August 13, 2012
Using the Ontario Telehealth Network's (OTN) video conferencing capabilities, St. Joseph's is able to provide the necessary assessment and follow up care for bariatric patients who live in northern parts of the province – close to where they live.
As a centre for bariatric surgery, St. Joe's has been providing bariatric surgery for the last five years. In 2009 when the University of Toronto Collaborative Bariatric Surgery Program was created, St. Joe's and five other Toronto-area hospitals became surgical sites of excellence for this specialized surgery and two intake and assessment centres were developed.
Since then, an assessment clinic was opened in Sudbury which partners exclusively with St. Joe's to provide surgical assessment, surgery and follow up care for bariatric patients.
"The way the program works is that prior to having bariatric surgery, patients must undergo an initial screening conducted by a nurse, a dietitian, psychologist, internist and surgeon at one of two intake centers," said Dr. Lloyd Smith, Chief of Surgery at St. Joseph's.
"Patients referred to the Sudbury clinic would go to that clinic to see the nurse, dietitian and so forth but will have their surgical assessment conducted by myself, Dr. Paul Sullivan or Dr. David Lindsay via video teleconferencing through OTN. We would talk to the patient about the benefits and risks of having bariatric surgery. We are the only hospital to do this because we are the only one that is remote," said Dr. Smith.
Dr. Smith explains that since the northern part of the province is very well connected through OTN, that this is a great way for St. Joe's to conduct the surgical assessments and follow up care for the Sudbury clinic patients.
"The first time a (St. Joe's) bariatric patient would come to Toronto would be for their pre-anaesthetic work up, three to four weeks prior to surgery," said Dr. Smith. "The benefit for our patients of not having to travel (to Toronto) several times for appointments before surgery is significant, because these patients don't drive. Through OTN we are saving our patients two days worth of travel for them for a 15-minute appointment," he said.
"It's actually pretty cool the way it's set up," said Dr. Smith. "The appointments are booked in advance by the Sudbury clinic and are set at 15-minute intervals. So, if it's a 15-minute appointment we speak for 13 minutes and a voice comes on and says you have two minutes left. Then at 15 minutes the connection just flips to the next patient. The OTN set ups are quite sophisticated so the Ministry of Health and Long-Term Care (MOHLTC) has them in hospitals – so that patients would be at their local hospital for the video conference."

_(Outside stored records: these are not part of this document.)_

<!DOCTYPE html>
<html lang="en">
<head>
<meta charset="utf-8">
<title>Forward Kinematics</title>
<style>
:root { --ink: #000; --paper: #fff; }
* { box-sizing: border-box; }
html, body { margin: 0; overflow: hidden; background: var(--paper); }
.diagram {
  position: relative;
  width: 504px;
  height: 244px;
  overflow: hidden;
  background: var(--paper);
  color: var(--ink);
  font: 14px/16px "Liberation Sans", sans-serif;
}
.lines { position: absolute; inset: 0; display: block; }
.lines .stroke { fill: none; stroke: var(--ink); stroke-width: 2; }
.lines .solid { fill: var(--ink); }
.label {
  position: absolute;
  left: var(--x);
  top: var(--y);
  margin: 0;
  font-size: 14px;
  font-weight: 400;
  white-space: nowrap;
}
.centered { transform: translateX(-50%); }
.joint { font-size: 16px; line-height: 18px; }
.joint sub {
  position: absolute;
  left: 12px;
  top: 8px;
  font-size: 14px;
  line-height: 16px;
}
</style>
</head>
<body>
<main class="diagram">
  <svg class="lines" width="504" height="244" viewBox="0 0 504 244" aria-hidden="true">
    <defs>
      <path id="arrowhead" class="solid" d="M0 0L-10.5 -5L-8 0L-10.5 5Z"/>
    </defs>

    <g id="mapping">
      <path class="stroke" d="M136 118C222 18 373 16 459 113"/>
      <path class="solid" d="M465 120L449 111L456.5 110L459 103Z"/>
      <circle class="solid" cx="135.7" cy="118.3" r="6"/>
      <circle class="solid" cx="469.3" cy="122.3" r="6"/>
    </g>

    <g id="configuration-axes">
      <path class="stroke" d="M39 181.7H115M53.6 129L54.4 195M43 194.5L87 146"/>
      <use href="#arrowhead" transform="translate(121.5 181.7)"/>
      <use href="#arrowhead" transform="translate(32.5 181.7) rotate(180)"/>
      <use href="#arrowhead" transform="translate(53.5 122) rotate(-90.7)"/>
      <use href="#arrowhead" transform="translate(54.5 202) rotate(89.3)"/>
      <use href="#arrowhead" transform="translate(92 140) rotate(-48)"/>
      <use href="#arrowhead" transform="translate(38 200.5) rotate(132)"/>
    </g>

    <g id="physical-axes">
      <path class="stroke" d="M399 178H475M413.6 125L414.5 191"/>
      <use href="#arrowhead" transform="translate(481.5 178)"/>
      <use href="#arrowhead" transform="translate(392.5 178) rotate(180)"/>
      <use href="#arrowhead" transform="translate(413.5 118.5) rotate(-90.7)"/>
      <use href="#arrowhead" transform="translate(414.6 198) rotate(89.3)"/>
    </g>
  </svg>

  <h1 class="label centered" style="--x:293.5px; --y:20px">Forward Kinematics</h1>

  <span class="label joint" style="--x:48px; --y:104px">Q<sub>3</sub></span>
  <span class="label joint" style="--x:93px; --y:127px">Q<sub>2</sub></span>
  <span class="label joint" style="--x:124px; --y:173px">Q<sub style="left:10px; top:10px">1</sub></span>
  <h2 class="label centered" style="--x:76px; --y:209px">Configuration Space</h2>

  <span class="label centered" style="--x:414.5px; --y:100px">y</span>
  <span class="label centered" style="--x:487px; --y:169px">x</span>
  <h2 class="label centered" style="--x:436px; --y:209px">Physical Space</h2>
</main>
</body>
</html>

Bariatric surgery, or weight loss surgery, is a type of procedure performed on people who are obese, for the purpose of losing weight. As part of the Ontario MOHLTC's diabetes strategy, funding has been provided to increase the number of surgeries that can be performed throughout the province. The surgery is done laproscopically, which allows for a quick recovery period. Patients are expected to stay in hospital only one to two nights after surgery and should be able to return to normal activity after three to four weeks. Last year, St. Joe's conducted 209 bariatric surgeries.
Using OTN, our surgeons can continue to follow bariatric surgery patients for five years after their procedure. Based on the patient, surgical follow up appointments can vary, anywhere from one to four times per year, said Dr. Smith.
Page last updated: March 25, 2011